# TASK DIRECTIONS:
Every line of the data that includes "coords" should be copied out.

- Opening Delimiter -

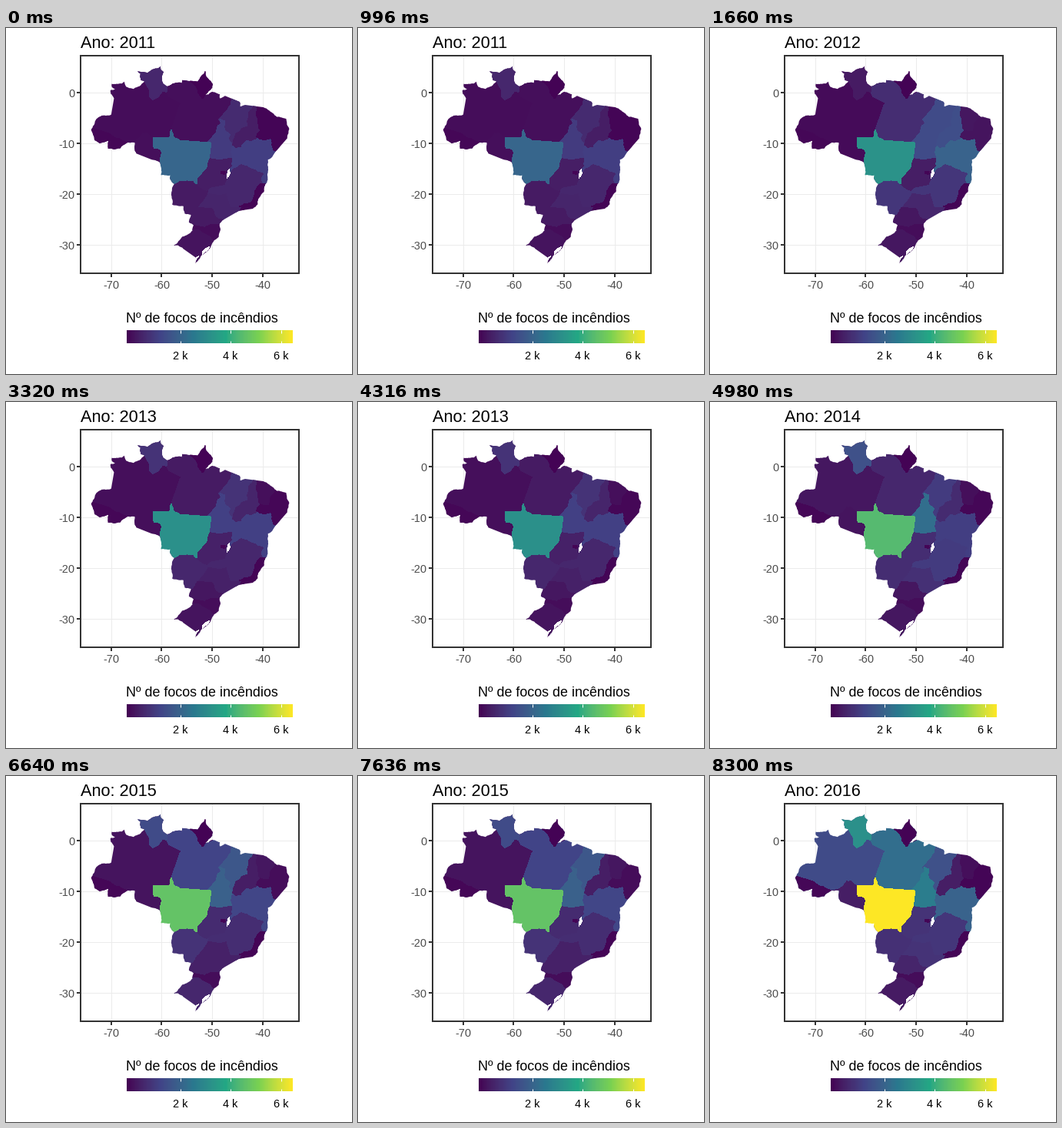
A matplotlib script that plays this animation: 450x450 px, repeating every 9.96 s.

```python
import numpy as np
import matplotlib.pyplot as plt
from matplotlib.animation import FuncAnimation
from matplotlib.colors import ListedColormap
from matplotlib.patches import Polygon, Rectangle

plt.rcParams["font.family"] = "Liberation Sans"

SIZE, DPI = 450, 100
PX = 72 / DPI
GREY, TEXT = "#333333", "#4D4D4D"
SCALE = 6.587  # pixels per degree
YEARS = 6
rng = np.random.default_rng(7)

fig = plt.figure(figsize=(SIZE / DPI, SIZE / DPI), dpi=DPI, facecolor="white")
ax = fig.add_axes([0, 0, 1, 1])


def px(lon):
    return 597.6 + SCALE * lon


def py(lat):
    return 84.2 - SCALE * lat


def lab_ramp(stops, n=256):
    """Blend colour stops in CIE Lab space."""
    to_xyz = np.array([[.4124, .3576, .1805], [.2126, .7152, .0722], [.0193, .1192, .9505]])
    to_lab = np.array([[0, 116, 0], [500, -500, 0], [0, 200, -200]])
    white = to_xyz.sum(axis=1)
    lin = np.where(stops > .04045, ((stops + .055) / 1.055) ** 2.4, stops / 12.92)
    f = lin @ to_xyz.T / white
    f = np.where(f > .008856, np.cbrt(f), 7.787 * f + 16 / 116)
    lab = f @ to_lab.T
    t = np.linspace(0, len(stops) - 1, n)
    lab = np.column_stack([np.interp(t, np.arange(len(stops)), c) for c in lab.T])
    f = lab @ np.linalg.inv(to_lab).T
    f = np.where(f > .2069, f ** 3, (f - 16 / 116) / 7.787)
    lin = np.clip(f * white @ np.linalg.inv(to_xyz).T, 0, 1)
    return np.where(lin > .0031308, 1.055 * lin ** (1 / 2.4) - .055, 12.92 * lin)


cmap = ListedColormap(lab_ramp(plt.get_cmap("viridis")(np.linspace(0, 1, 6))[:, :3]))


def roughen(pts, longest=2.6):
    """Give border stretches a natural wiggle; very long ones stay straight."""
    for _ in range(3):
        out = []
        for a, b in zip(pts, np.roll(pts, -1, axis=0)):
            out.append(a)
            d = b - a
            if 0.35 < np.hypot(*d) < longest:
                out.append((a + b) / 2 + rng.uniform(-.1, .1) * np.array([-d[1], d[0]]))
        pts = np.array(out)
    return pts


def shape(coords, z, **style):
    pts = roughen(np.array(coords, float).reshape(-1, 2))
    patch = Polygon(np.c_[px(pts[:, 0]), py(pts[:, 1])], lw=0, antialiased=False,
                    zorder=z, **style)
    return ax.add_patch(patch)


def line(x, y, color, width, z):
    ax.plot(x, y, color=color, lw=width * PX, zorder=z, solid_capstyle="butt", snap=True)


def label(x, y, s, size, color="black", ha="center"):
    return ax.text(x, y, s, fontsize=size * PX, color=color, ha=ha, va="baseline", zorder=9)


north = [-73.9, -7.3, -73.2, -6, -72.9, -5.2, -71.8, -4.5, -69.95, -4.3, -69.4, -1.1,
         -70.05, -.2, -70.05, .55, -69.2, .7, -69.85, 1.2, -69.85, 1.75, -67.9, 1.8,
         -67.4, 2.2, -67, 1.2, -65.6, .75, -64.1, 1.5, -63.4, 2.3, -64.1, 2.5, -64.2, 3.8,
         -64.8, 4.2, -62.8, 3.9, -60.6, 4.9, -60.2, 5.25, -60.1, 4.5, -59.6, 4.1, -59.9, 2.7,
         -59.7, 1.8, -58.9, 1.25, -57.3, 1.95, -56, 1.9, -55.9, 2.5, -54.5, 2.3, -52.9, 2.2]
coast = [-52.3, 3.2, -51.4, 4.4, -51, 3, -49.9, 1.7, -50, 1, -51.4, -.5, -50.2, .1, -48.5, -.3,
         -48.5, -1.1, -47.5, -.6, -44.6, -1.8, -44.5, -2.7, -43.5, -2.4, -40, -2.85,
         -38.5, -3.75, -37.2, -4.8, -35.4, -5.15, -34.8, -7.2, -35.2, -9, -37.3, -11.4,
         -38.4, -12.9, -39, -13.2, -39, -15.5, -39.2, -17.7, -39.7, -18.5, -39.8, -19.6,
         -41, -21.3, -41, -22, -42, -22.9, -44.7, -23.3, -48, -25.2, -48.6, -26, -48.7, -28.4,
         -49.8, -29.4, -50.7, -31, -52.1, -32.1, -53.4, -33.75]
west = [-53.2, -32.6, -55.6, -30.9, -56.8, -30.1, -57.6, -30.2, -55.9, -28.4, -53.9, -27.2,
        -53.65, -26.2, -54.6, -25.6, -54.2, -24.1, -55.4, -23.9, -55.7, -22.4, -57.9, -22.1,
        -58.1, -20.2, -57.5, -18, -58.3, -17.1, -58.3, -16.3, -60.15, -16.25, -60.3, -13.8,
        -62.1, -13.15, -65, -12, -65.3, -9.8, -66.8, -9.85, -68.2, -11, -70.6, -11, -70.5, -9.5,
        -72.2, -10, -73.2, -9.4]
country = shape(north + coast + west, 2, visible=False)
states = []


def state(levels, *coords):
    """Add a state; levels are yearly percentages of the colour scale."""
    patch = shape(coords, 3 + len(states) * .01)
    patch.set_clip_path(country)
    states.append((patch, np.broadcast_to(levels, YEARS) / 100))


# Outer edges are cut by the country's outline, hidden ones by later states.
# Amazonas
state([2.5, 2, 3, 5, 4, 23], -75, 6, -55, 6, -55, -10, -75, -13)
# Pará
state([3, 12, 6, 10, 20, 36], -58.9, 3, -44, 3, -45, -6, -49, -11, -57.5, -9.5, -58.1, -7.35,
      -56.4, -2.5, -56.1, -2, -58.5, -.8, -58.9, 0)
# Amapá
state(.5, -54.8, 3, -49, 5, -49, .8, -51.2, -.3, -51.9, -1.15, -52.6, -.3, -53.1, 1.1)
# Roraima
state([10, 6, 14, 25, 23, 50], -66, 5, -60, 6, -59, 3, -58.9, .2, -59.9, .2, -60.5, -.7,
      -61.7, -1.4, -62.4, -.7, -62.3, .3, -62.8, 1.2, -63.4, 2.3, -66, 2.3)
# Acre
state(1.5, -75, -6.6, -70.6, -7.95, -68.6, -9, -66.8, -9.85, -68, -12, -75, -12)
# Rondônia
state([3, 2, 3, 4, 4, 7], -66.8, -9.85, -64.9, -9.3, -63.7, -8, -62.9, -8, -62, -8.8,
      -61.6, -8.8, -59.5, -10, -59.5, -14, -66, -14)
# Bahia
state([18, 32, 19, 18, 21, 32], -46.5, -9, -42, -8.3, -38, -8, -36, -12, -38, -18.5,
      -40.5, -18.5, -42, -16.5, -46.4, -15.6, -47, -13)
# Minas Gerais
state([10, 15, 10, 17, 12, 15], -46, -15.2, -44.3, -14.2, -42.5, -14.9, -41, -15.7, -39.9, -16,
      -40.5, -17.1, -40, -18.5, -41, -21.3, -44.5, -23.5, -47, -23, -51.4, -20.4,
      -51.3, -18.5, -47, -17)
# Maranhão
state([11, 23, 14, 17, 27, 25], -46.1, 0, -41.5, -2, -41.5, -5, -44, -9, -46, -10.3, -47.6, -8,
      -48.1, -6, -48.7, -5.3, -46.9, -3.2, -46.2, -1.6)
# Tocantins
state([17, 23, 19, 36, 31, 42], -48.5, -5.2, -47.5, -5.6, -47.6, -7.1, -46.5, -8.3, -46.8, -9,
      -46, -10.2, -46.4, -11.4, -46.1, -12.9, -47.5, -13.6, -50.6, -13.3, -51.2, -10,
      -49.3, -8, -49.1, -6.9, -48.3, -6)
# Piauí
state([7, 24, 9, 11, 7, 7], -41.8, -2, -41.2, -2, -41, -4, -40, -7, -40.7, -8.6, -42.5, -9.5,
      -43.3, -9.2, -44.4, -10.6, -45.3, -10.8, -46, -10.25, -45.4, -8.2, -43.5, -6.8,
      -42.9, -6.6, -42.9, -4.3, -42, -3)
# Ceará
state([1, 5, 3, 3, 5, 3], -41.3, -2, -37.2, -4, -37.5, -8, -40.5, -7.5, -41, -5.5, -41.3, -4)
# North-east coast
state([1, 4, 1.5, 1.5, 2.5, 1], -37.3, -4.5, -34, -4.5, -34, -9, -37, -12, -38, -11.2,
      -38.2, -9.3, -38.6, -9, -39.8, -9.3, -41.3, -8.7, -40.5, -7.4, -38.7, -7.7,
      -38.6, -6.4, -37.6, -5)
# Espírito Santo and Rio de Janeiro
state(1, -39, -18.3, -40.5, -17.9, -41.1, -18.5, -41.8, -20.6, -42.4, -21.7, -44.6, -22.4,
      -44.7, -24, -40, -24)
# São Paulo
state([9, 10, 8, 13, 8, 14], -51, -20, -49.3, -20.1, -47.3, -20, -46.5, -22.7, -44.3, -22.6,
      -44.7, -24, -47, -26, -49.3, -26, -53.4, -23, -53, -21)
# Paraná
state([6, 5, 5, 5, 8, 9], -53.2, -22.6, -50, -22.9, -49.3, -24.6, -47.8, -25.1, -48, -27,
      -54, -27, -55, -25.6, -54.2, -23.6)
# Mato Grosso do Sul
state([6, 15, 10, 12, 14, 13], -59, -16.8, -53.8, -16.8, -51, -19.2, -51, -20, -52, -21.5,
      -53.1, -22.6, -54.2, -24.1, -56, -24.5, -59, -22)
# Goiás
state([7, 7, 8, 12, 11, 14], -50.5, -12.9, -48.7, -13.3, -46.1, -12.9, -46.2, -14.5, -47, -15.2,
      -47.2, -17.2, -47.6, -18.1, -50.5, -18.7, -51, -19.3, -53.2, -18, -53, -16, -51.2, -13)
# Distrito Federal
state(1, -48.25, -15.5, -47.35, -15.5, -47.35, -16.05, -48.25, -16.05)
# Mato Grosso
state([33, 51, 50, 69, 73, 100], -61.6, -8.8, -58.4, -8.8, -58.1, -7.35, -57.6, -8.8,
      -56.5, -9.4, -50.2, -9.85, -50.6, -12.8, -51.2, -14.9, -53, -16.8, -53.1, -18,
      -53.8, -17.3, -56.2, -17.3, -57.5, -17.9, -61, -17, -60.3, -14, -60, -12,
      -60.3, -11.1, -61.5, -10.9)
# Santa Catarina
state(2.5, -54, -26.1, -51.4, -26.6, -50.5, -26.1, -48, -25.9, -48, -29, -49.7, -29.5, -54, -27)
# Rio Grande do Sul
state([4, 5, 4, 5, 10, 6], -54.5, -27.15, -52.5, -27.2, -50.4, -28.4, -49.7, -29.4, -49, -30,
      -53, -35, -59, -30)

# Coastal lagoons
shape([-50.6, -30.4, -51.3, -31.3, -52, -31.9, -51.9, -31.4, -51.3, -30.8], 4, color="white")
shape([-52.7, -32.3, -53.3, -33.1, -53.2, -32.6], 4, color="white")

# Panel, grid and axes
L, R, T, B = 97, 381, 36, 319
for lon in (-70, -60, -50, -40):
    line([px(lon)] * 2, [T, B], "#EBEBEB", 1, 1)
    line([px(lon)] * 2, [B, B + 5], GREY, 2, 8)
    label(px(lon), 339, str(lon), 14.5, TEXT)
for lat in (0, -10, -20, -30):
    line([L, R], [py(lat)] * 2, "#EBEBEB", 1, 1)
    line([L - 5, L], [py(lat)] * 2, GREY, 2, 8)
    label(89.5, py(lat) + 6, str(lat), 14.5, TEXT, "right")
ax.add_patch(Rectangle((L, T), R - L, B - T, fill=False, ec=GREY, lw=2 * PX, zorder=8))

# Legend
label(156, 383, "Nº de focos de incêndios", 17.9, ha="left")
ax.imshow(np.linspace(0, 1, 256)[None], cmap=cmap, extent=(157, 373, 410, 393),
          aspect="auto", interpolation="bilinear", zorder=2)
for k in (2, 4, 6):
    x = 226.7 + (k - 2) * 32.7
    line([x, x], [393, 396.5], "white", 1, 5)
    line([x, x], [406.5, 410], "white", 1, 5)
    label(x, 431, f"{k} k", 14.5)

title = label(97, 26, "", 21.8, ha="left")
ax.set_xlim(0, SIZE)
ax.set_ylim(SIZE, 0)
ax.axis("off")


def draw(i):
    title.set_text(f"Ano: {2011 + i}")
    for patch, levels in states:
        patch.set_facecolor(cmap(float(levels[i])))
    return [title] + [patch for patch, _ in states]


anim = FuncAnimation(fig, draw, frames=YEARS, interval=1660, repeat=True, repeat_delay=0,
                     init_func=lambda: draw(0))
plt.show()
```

- Closing Delimiter -

# SOLUTION TO THE EXERCISE:
def shape(coords, z, **style):
    pts = roughen(np.array(coords, float).reshape(-1, 2))
def state(levels, *coords):
    patch = shape(coords, 3 + len(states) * .01)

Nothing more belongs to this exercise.